[DIRECTIONS FOR THIS TASK]
Copy out all the lines of the data precisely, omitting any pictures.

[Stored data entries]
=== Section Start ===

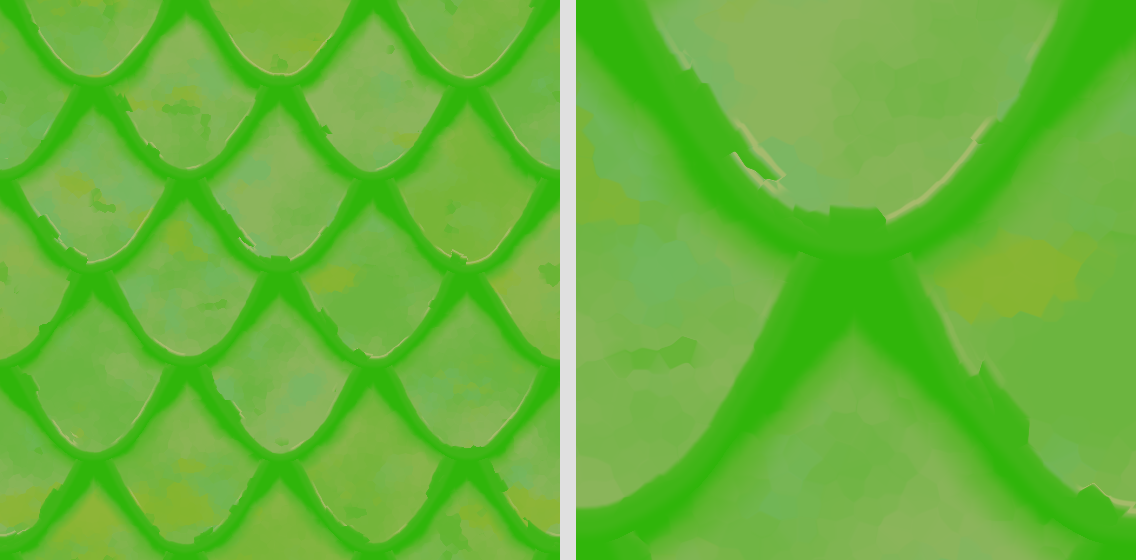
Left: the whole. Right: its middle third, enlarged.
This pattern is drawn by a WebGL 2 fragment shader. Its source:

```glsl
#version 300 es
precision highp float;

uniform vec2 u_resolution;
out vec4 outColor;

#define COLS 3.0
#define ROWS 6.0
#define TIP_Y 0.008
#define CURVE 1.22
#define RIM_WIDTH 0.021
#define SHADOW_WIDTH 0.024
#define WOBBLE 0.007
#define RAGGED 0.022
#define DABS 84.0

const vec3 DEEP = vec3(0.19, 0.71, 0.04);
const vec3 RIM = vec3(0.25, 0.71, 0.09);
const vec3 MOSS = vec3(0.36, 0.71, 0.17);
const vec3 LEAF = vec3(0.42, 0.71, 0.25);
const vec3 PALE = vec3(0.55, 0.71, 0.36);
const vec3 OCHRE = vec3(0.56, 0.71, 0.15);
const vec3 MINT = vec3(0.44, 0.72, 0.40);
const vec3 CREAM = vec3(0.68, 0.74, 0.44);

float hash(vec2 p) {
    vec3 q = fract(p.xyx * vec3(0.1031, 0.1030, 0.0973));
    q += dot(q, q.yzx + 33.33);
    return fract((q.x + q.y) * q.z);
}

// Value noise that wraps over the unit square; freq must be whole
float noise(vec2 uv, vec2 freq, float seed) {
    vec2 p = uv * freq;
    vec2 i = floor(p);
    vec2 f = fract(p);
    f = f * f * (3.0 - 2.0 * f);
    vec2 a = mod(i, freq) + seed;
    vec2 b = mod(i + 1.0, freq) + seed;
    return mix(mix(hash(a), hash(vec2(b.x, a.y)), f.x),
               mix(hash(vec2(a.x, b.y)), hash(b), f.x), f.y);
}

float fbm(vec2 uv, vec2 freq, float seed) {
    float sum = 0.0;
    float amp = 0.533;
    for (int i = 0; i < 4; i++) {
        sum += amp * noise(uv, freq, seed + float(i) * 17.0);
        freq *= 2.0;
        amp *= 0.5;
    }
    return sum;
}

// Pulls a point toward its nearest jittered cell centre: flat brush dabs
vec2 dabCentre(vec2 uv) {
    vec2 p = uv * DABS;
    vec2 cell = floor(p);
    vec3 sum = vec3(0.0);
    for (int y = -1; y <= 1; y++) {
        for (int x = -1; x <= 1; x++) {
            vec2 c = cell + vec2(x, y);
            vec2 id = mod(c, DABS);
            c += vec2(hash(id + 3.0), hash(id + 71.0));
            vec2 r = c - p;
            sum += vec3(c, 1.0) * exp(-14.0 * dot(r, r));
        }
    }
    return sum.xy / (sum.z * DABS);
}

// Scale coordinates: x in -1..1 across, y from 0 at the tip upward
vec2 inRow(vec2 grid, float row, out vec2 id) {
    float x = grid.x - 0.5 * mod(row, 2.0);
    float col = floor(x + 0.5);
    id = mod(vec2(col, row), vec2(COLS, ROWS));
    return vec2(2.0 * (x - col), grid.y - row);
}

vec2 scaleAt(vec2 uv, out vec2 id) {
    vec2 grid = vec2(uv.x * COLS, (uv.y - TIP_Y) * ROWS);
    float row = floor(grid.y);
    vec2 s = inRow(grid, row, id);
    if (s.y < CURVE * s.x * s.x) s = inRow(grid, row - 1.0, id);
    return s;
}

// Approximate distance to the curved lower edge, in canvas units
float edgeDistance(vec2 s) {
    float slope = 2.0 * CURVE * s.x;
    return (s.y - CURVE * s.x * s.x) / (sqrt(1.0 + slope * slope) * ROWS);
}

void main() {
    vec2 uv = gl_FragCoord.xy / u_resolution;
    vec2 dab = dabCentre(uv);
    vec2 wobble = vec2(fbm(uv, vec2(16.0), 5.0), fbm(uv, vec2(16.0), 41.0)) - 0.5;
    vec2 id;
    vec2 s = scaleAt(uv + WOBBLE * wobble, id);

    // Distances to the scale's own rim and to the rims overlapping it
    float own = edgeDistance(s);
    float above = -edgeDistance(vec2(1.0 - abs(s.x), s.y - 1.0));
    float rag = (fbm(mix(uv, dab, 0.7), vec2(20.0), 9.0) - 0.5) * RAGGED;
    float chip = 0.013 * smoothstep(0.66, 0.85, noise(dab, vec2(22.0), 63.0));
    float inner = own + 0.5 * rag - chip;
    float under = above + rag - 0.022 * smoothstep(1.4, 1.95, s.y);

    // Mottled face, tinted per scale
    float tint = hash(id + 12.0);
    float tone = fbm(dab, vec2(9.0), 23.0) + 0.22 * (hash(id + 54.0) - 0.5);
    tone += 0.10 * (noise(dab, vec2(DABS), 31.0) - 0.5);
    vec3 face = mix(LEAF, PALE, smoothstep(0.28, 0.80, tone));
    face = mix(face, MINT, 0.6 * smoothstep(0.52, 0.72, fbm(dab, vec2(13.0), 81.0)));
    face = mix(face, OCHRE, 0.35 * smoothstep(0.72, 1.0, tint));
    float stain = fbm(dab, vec2(7.0, 12.0), 97.0);
    face = mix(face, OCHRE, 0.65 * smoothstep(0.63, 0.74, stain));
    float fleck = noise(dab, vec2(30.0, 46.0), 7.0) * noise(uv, vec2(11.0), 19.0);
    face = mix(face, MOSS, 0.7 * smoothstep(0.58, 0.70, fleck));

    // Shade cast by the scales above
    vec3 shade = mix(DEEP, MOSS, smoothstep(0.0, 0.013, under));
    vec3 color = mix(shade, face, smoothstep(0.008, 0.008 + SHADOW_WIDTH, under));

    // Broken light line along the inside of the rim
    float line = 1.0 - smoothstep(0.0008, 0.0026, abs(inner - RIM_WIDTH - 0.003));
    float broken = smoothstep(0.42, 0.62, noise(uv, vec2(26.0), 47.0));
    float low = 1.0 - smoothstep(0.5, 1.0, s.y);
    color = mix(color, CREAM, 0.8 * line * broken * low);

    // Rim, deepest at its outer edge
    vec3 rim = mix(DEEP, RIM, smoothstep(0.001, 0.010, own + 0.2 * rag));
    rim = mix(rim, MOSS, 0.6 * smoothstep(0.011, RIM_WIDTH, inner));
    color = mix(rim, color, smoothstep(RIM_WIDTH - 0.003, RIM_WIDTH + 0.001, inner));

    outColor = vec4(color, 1.0);
}
```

=== Section End ===

[FINISHED EXERCISE]
Left: the whole. Right: its middle third, enlarged.
This pattern is drawn by a WebGL 2 fragment shader. Its source:

```glsl
#version 300 es
precision highp float;

uniform vec2 u_resolution;
out vec4 outColor;

#define COLS 3.0
#define ROWS 6.0
#define TIP_Y 0.008
#define CURVE 1.22
#define RIM_WIDTH 0.021
#define SHADOW_WIDTH 0.024
#define WOBBLE 0.007
#define RAGGED 0.022
#define DABS 84.0

const vec3 DEEP = vec3(0.19, 0.71, 0.04);
const vec3 RIM = vec3(0.25, 0.71, 0.09);
const vec3 MOSS = vec3(0.36, 0.71, 0.17);
const vec3 LEAF = vec3(0.42, 0.71, 0.25);
const vec3 PALE = vec3(0.55, 0.71, 0.36);
const vec3 OCHRE = vec3(0.56, 0.71, 0.15);
const vec3 MINT = vec3(0.44, 0.72, 0.40);
const vec3 CREAM = vec3(0.68, 0.74, 0.44);

float hash(vec2 p) {
    vec3 q = fract(p.xyx * vec3(0.1031, 0.1030, 0.0973));
    q += dot(q, q.yzx + 33.33);
    return fract((q.x + q.y) * q.z);
}

// Value noise that wraps over the unit square; freq must be whole
float noise(vec2 uv, vec2 freq, float seed) {
    vec2 p = uv * freq;
    vec2 i = floor(p);
    vec2 f = fract(p);
    f = f * f * (3.0 - 2.0 * f);
    vec2 a = mod(i, freq) + seed;
    vec2 b = mod(i + 1.0, freq) + seed;
    return mix(mix(hash(a), hash(vec2(b.x, a.y)), f.x),
               mix(hash(vec2(a.x, b.y)), hash(b), f.x), f.y);
}

float fbm(vec2 uv, vec2 freq, float seed) {
    float sum = 0.0;
    float amp = 0.533;
    for (int i = 0; i < 4; i++) {
        sum += amp * noise(uv, freq, seed + float(i) * 17.0);
        freq *= 2.0;
        amp *= 0.5;
    }
    return sum;
}

// Pulls a point toward its nearest jittered cell centre: flat brush dabs
vec2 dabCentre(vec2 uv) {
    vec2 p = uv * DABS;
    vec2 cell = floor(p);
    vec3 sum = vec3(0.0);
    for (int y = -1; y <= 1; y++) {
        for (int x = -1; x <= 1; x++) {
            vec2 c = cell + vec2(x, y);
            vec2 id = mod(c, DABS);
            c += vec2(hash(id + 3.0), hash(id + 71.0));
            vec2 r = c - p;
            sum += vec3(c, 1.0) * exp(-14.0 * dot(r, r));
        }
    }
    return sum.xy / (sum.z * DABS);
}

// Scale coordinates: x in -1..1 across, y from 0 at the tip upward
vec2 inRow(vec2 grid, float row, out vec2 id) {
    float x = grid.x - 0.5 * mod(row, 2.0);
    float col = floor(x + 0.5);
    id = mod(vec2(col, row), vec2(COLS, ROWS));
    return vec2(2.0 * (x - col), grid.y - row);
}

vec2 scaleAt(vec2 uv, out vec2 id) {
    vec2 grid = vec2(uv.x * COLS, (uv.y - TIP_Y) * ROWS);
    float row = floor(grid.y);
    vec2 s = inRow(grid, row, id);
    if (s.y < CURVE * s.x * s.x) s = inRow(grid, row - 1.0, id);
    return s;
}

// Approximate distance to the curved lower edge, in canvas units
float edgeDistance(vec2 s) {
    float slope = 2.0 * CURVE * s.x;
    return (s.y - CURVE * s.x * s.x) / (sqrt(1.0 + slope * slope) * ROWS);
}

void main() {
    vec2 uv = gl_FragCoord.xy / u_resolution;
    vec2 dab = dabCentre(uv);
    vec2 wobble = vec2(fbm(uv, vec2(16.0), 5.0), fbm(uv, vec2(16.0), 41.0)) - 0.5;
    vec2 id;
    vec2 s = scaleAt(uv + WOBBLE * wobble, id);

    // Distances to the scale's own rim and to the rims overlapping it
    float own = edgeDistance(s);
    float above = -edgeDistance(vec2(1.0 - abs(s.x), s.y - 1.0));
    float rag = (fbm(mix(uv, dab, 0.7), vec2(20.0), 9.0) - 0.5) * RAGGED;
    float chip = 0.013 * smoothstep(0.66, 0.85, noise(dab, vec2(22.0), 63.0));
    float inner = own + 0.5 * rag - chip;
    float under = above + rag - 0.022 * smoothstep(1.4, 1.95, s.y);

    // Mottled face, tinted per scale
    float tint = hash(id + 12.0);
    float tone = fbm(dab, vec2(9.0), 23.0) + 0.22 * (hash(id + 54.0) - 0.5);
    tone += 0.10 * (noise(dab, vec2(DABS), 31.0) - 0.5);
    vec3 face = mix(LEAF, PALE, smoothstep(0.28, 0.80, tone));
    face = mix(face, MINT, 0.6 * smoothstep(0.52, 0.72, fbm(dab, vec2(13.0), 81.0)));
    face = mix(face, OCHRE, 0.35 * smoothstep(0.72, 1.0, tint));
    float stain = fbm(dab, vec2(7.0, 12.0), 97.0);
    face = mix(face, OCHRE, 0.65 * smoothstep(0.63, 0.74, stain));
    float fleck = noise(dab, vec2(30.0, 46.0), 7.0) * noise(uv, vec2(11.0), 19.0);
    face = mix(face, MOSS, 0.7 * smoothstep(0.58, 0.70, fleck));

    // Shade cast by the scales above
    vec3 shade = mix(DEEP, MOSS, smoothstep(0.0, 0.013, under));
    vec3 color = mix(shade, face, smoothstep(0.008, 0.008 + SHADOW_WIDTH, under));

    // Broken light line along the inside of the rim
    float line = 1.0 - smoothstep(0.0008, 0.0026, abs(inner - RIM_WIDTH - 0.003));
    float broken = smoothstep(0.42, 0.62, noise(uv, vec2(26.0), 47.0));
    float low = 1.0 - smoothstep(0.5, 1.0, s.y);
    color = mix(color, CREAM, 0.8 * line * broken * low);

    // Rim, deepest at its outer edge
    vec3 rim = mix(DEEP, RIM, smoothstep(0.001, 0.010, own + 0.2 * rag));
    rim = mix(rim, MOSS, 0.6 * smoothstep(0.011, RIM_WIDTH, inner));
    color = mix(rim, color, smoothstep(RIM_WIDTH - 0.003, RIM_WIDTH + 0.001, inner));

    outColor = vec4(color, 1.0);
}
```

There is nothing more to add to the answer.